I've recently begun to read a couple teaching blogs: one by my new friend Maria in Rome (because at heart I'm really nosy, and I like to see other teachers' materials), who also has a personal blog; a former classmate's girlfriend's blog (she teaches in Brooklyn); and a veteran teacher's blog. I've only just discovered the veteran teacher's blog, so I've only read the most recent blog entries, but this entry caught my attention especially, because she speaks about the extent to which she has begun to dislike teaching. I think this was the first time I had considered what I would do if I discovered I disliked teaching, and disliked it to the point where it was soul-crushing. I'm not entirely sure what I would do. I'm more prepared to be unemployed than for the possibility that I'd develop an aversion to teaching.

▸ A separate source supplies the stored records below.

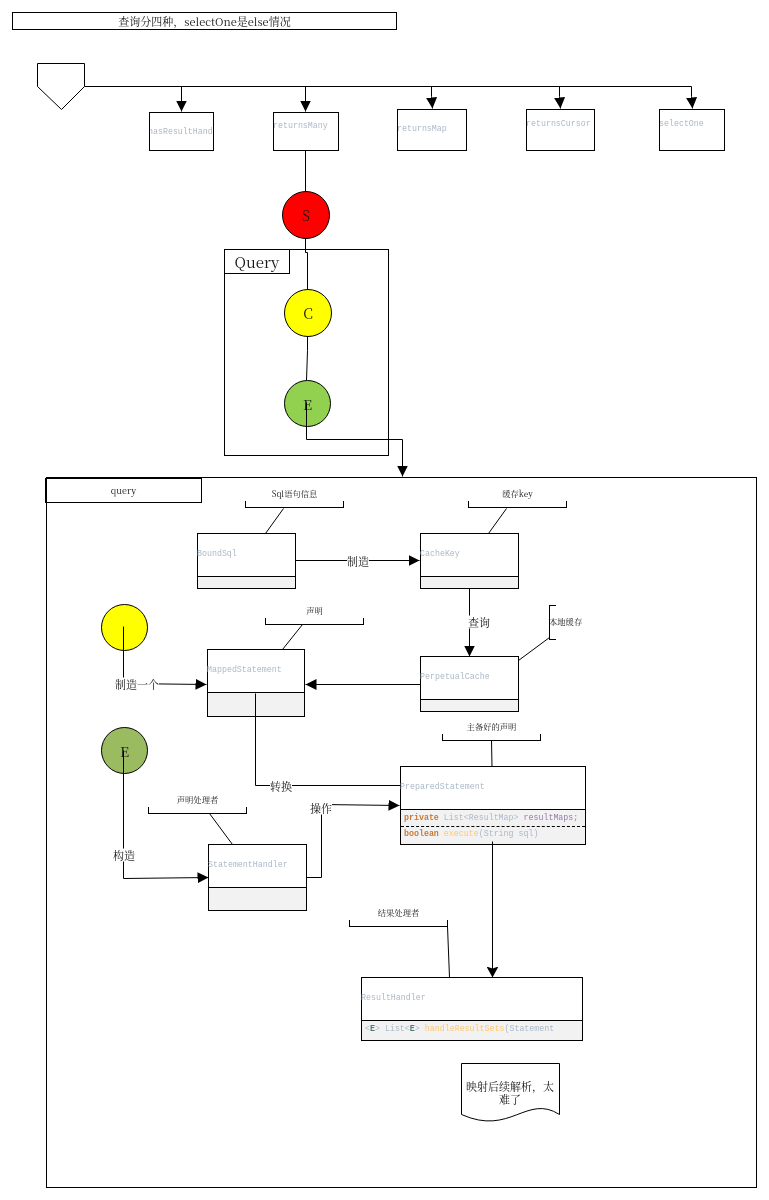
<!DOCTYPE html>
<html lang="zh-CN">
<head>
<meta charset="utf-8">
<title>查询分四种</title>
<style>
:root {
  --ink: #000;
  --text: #1a1a1a;
  --paper: #fff;
  --panel: #f2f2f2;
  --code: #a9b7c6;
  --keyword: #cc7832;
  --field: #9876aa;
  --method: #ffc66d;
  --generic: #507874;
  --red: #f00;
  --yellow: #ff0;
  --green: #92d050;
  --olive: #9bbb60;
  --serif: "Noto Serif CJK SC", "Noto Serif", serif;
  --mono: "Liberation Mono", "Noto Sans Mono", monospace;
}
* { box-sizing: border-box; margin: 0; padding: 0; }
html, body { width: 769px; height: 1200px; overflow: hidden; background: var(--paper); }
.diagram { position: relative; width: 769px; height: 1200px; font-family: var(--serif); color: var(--text); }
.at { position: absolute; left: var(--x); top: var(--y); width: var(--w); height: var(--h); }
.box { border: 1px solid var(--ink); }
.center { display: flex; align-items: center; justify-content: center; white-space: nowrap; }
h1 { font-size: 11px; font-weight: 400; line-height: 1; }
.tab-large { font-size: 15px; line-height: 1; }
.tab-small { font-size: 9px; line-height: 1; }
.code { font: 8.3px/10px var(--mono); color: var(--code); white-space: nowrap; }
.branch { overflow: hidden; padding-top: var(--pad); }
.branch span { display: block; margin-left: -1px; }
.branch .clipped { margin-left: -2px; }
.circle { border: 1px solid var(--ink); border-radius: 50%; background: var(--fill); font-size: 14px; line-height: 1; }
.class-node { display: flex; flex-direction: column; background: var(--paper); }
.class-node .name { height: 43px; padding-top: 15px; margin-left: -1px; border-bottom: 1px solid var(--ink); font-weight: 400; }
.class-node .members { flex: 1; background: var(--panel); padding: 3px 0 0 3px; overflow: hidden; }
.members hr { border: 0; border-top: 1px dashed var(--ink); margin: 3px 0 2px -3px; }
.kw { color: var(--keyword); font-weight: 700; }
.semi { color: var(--keyword); }
.field { color: var(--field); }
.method { color: var(--method); }
.generic { color: var(--generic); font-weight: 700; }
.note { display: flex; flex-direction: column; width: 99px; height: 23px; font-size: 8.3px; line-height: 16px; text-align: center; white-space: nowrap; }
.note::after { content: ""; height: 7px; border: 1px solid var(--ink); border-top: 0; }
.side-note { font-size: 8.3px; line-height: 1; display: flex; align-items: center; white-space: nowrap; }
.side-note::before { content: ""; position: absolute; left: 0; top: 0; width: 6px; height: 100%; border: 1px solid var(--ink); border-right: 0; }
.connectors { position: absolute; left: 0; top: 0; }
.connectors g { fill: none; stroke: var(--ink); stroke-width: 1; }
.edge-label { position: absolute; left: var(--x); top: var(--y); transform: translate(-50%, -50%); background: var(--paper); font-size: 11px; line-height: 13px; white-space: nowrap; }
.document-text { font-size: 11px; line-height: 13px; text-align: center; }
</style>
</head>
<body>
<main class="diagram">

  <h1 class="at box center" style="--x:12px;--y:12px;--w:385px;--h:18px">查询分四种，selectOne是else情况</h1>

  <!-- Branches -->
  <div class="at box code branch" style="--x:149px;--y:112px;--w:65px;--h:39px;--pad:14px"><span class="clipped">hasResultHandler</span></div>
  <div class="at box code branch" style="--x:273px;--y:112px;--w:66px;--h:39px;--pad:8px"><span>returnsMany</span></div>
  <div class="at box code branch" style="--x:397px;--y:109px;--w:70px;--h:42px;--pad:14px"><span>returnsMap</span></div>
  <div class="at box code branch" style="--x:526px;--y:109px;--w:69px;--h:42px;--pad:9px"><span>returnsCursor</span></div>
  <div class="at box code branch" style="--x:659px;--y:109px;--w:66px;--h:42px;--pad:9px"><span>selectOne</span></div>

  <!-- Frames -->
  <div class="at box" style="--x:224px;--y:249px;--w:165px;--h:207px"></div>
  <div class="at box center tab-large" style="--x:224px;--y:249px;--w:66px;--h:25px">Query</div>
  <div class="at box" style="--x:46px;--y:477px;--w:711px;--h:711px"></div>
  <div class="at box center tab-small" style="--x:45px;--y:478px;--w:157px;--h:25px">query</div>

  <!-- Stages -->
  <div class="at circle center" style="--x:282px;--y:191px;--w:48px;--h:48px;--fill:var(--red)">S</div>
  <div class="at circle center" style="--x:284px;--y:289px;--w:48px;--h:48px;--fill:var(--yellow)">C</div>
  <div class="at circle center" style="--x:284px;--y:380px;--w:47px;--h:47px;--fill:var(--green)">E</div>
  <div class="at circle" style="--x:101px;--y:604px;--w:47px;--h:47px;--fill:var(--yellow)"></div>
  <div class="at circle center" style="--x:101px;--y:727px;--w:47px;--h:47px;--fill:var(--olive)">E</div>

  <!-- Classes -->
  <section class="at box code class-node" style="--x:197px;--y:533px;--w:99px;--h:56px">
    <div class="name">BoundSql</div><div class="members"></div>
  </section>
  <section class="at box code class-node" style="--x:420px;--y:533px;--w:99px;--h:56px">
    <div class="name">CacheKey</div><div class="members"></div>
  </section>
  <section class="at box code class-node" style="--x:207px;--y:649px;--w:98px;--h:68px">
    <div class="name">MappedStatement</div><div class="members"></div>
  </section>
  <section class="at box code class-node" style="--x:420px;--y:656px;--w:99px;--h:56px">
    <div class="name">PerpetualCache</div><div class="members"></div>
  </section>
  <section class="at box code class-node" style="--x:400px;--y:766px;--w:186px;--h:79px">
    <div class="name">PreparedStatement</div>
    <div class="members">
      <p><span class="kw">private</span> List&lt;ResultMap&gt; <span class="field">resultMaps</span><span class="semi">;</span></p>
      <hr>
      <p><span class="kw">boolean</span> <span class="method">execute</span>(String sql)</p>
    </div>
  </section>
  <section class="at box code class-node" style="--x:208px;--y:844px;--w:99px;--h:67px">
    <div class="name">StatementHandler</div><div class="members"></div>
  </section>
  <section class="at box code class-node" style="--x:361px;--y:977px;--w:222px;--h:64px">
    <div class="name">ResultHandler</div>
    <div class="members"><p>&lt;<span class="generic">E</span>&gt; List&lt;<span class="generic">E</span>&gt; <span class="method">handleResultSets</span>(Statement</p></div>
  </section>

  <!-- Notes -->
  <p class="at note" style="--x:245px;--y:485px">Sql语句信息</p>
  <p class="at note" style="--x:468px;--y:485px">缓存key</p>
  <p class="at note" style="--x:265px;--y:602px">声明</p>
  <p class="at note" style="--x:442px;--y:718px">主备好的声明</p>
  <p class="at note" style="--x:148px;--y:791px">声明处理者</p>
  <p class="at note" style="--x:349px;--y:904px">结果处理者</p>
  <p class="at side-note" style="--x:549px;--y:605px;--w:34px;--h:33px">本地缓存</p>

  <!-- Connecting lines -->
  <svg class="connectors" width="769" height="1200" viewBox="0 0 769 1200" aria-hidden="true">
    <defs>
      <marker id="arrow" markerUnits="userSpaceOnUse" markerWidth="11" markerHeight="12" refX="11" refY="6" orient="auto">
        <polygon points="0,0.5 11,6 0,11.5"/>
      </marker>
      <marker id="barbed" markerUnits="userSpaceOnUse" markerWidth="11" markerHeight="12" refX="11" refY="6" orient="auto">
        <polygon points="0,0 11,6 0,12 2,6"/>
      </marker>
    </defs>
    <g transform="translate(.5 .5)">
      <polygon points="37,63 84,63 84,86 61,109 37,86"/>
      <line x1="84" y1="86" x2="691" y2="86"/>
      <g marker-end="url(#arrow)">
        <line x1="181" y1="86" x2="181" y2="111"/>
        <line x1="305" y1="86" x2="305" y2="111"/>
        <path d="M431 86V96L432 108"/>
        <path d="M559 86V96L560 108"/>
        <path d="M691 86V96L692 108"/>
        <path d="M306 402V439H402L402 476"/>
        <line x1="295" y1="560" x2="419" y2="560"/>
        <line x1="469" y1="588" x2="469" y2="656"/>
        <line x1="420" y1="684" x2="305" y2="684"/>
        <path d="M123 626V683L206 684"/>
        <path d="M123 750V878L208 877"/>
        <path d="M306 877H321V804L399 805"/>
      </g>
      <line x1="492" y1="841" x2="492" y2="977" marker-end="url(#barbed)"/>
      <line x1="305" y1="150" x2="305" y2="191"/>
      <path d="M305 238V252H307V289"/>
      <path d="M307 336V350L306 380"/>
      <path d="M255 693V785H400"/>
      <line x1="283" y1="508" x2="265" y2="533"/>
      <line x1="506" y1="508" x2="488" y2="533"/>
      <line x1="302" y1="624" x2="282" y2="649"/>
      <line x1="549" y1="637" x2="518" y2="660"/>
      <line x1="491" y1="740" x2="491.5" y2="766"/>
      <line x1="209" y1="813" x2="232" y2="844"/>
      <line x1="447" y1="926" x2="449" y2="977"/>
      <path d="M461 1063H559V1114C526 1093 510 1136 461 1114Z"/>
    </g>
  </svg>

  <span class="edge-label" style="--x:358px;--y:561px">制造</span>
  <span class="edge-label" style="--x:479px;--y:622px">查询</span>
  <span class="edge-label" style="--x:137px;--y:684px">制造一个</span>
  <span class="edge-label" style="--x:281px;--y:786px">转换</span>
  <span class="edge-label" style="--x:321px;--y:808px">操作</span>
  <span class="edge-label" style="--x:124px;--y:855px">构造</span>

  <p class="at document-text" style="--x:461px;--y:1080px;--w:98px;--h:26px">映射后续解析，太<br>难了</p>
</main>
</body>
</html>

I thought of former classmates who did exceptionally well in high school, went to college at 18, graduated at 22, and began teaching the following September, having had no other full-time professional experiences, who might conceivably teach for the next 40 years without interruption. (I only occasionally get twinges because of their having gotten jobs right away.)
I thought of myself, and others, who worked before going back to college, had to discern through trial and error what they would like to do professionally. I question whether I would become burned out after teaching for 30 years: Will I get burned out before that? If so, how much sooner? Teacher burnout is a big deal; I don't have any numbers, but occasionally I hear things like the average amount of time it takes for teachers to become burned out is between five and seven years. It goes hand in hand with teacher recruitment and teacher retention - how to recruit teachers who will stay.
What if I don't actually get a teaching job? I'm not being a pessimist. There's a hiring freeze in New York City right now, in effect until the end of the summer; new positions can only be filled from within. Think about that: There's a hiring freeze in the largest school district in the country. And it's damn near impossible to get a teaching job in Long Island unless you know someone. I do not know anyone here, not having any family in the area, not having gone to any of the local schools.
I'd be happy to get a job within a related field, like directing a writing center or tutoring center, even an academic coordinator or something along those lines; I have a background in writing centers and I love that type of work. I can't remain unemployed simply because I can't find a teaching job, which is why I've broadened my job search. I'm actually thankful I worked before I went back to college, because I have a resume that illustrates a skill set that isn't based on summer work or inconsequentialities. I had a life, such as it was, before college. But I love teaching writing, especially at the college level, like I've not enjoyed any other previous job, and I think I'm good at it. I think I could be even better.
I'm just not sure what I'd do if I discovered I hated teaching. So much of it depends on the age of the students (you can hate middle school but love high school; hate college but love middle school); where the school is, geographically; even the specific culture of an individual school can affect a teacher. All these are potential deterrents for new teachers who hadn't considered such variables, thinking all variables are the same, that they'd love to teach any students in any location at any level.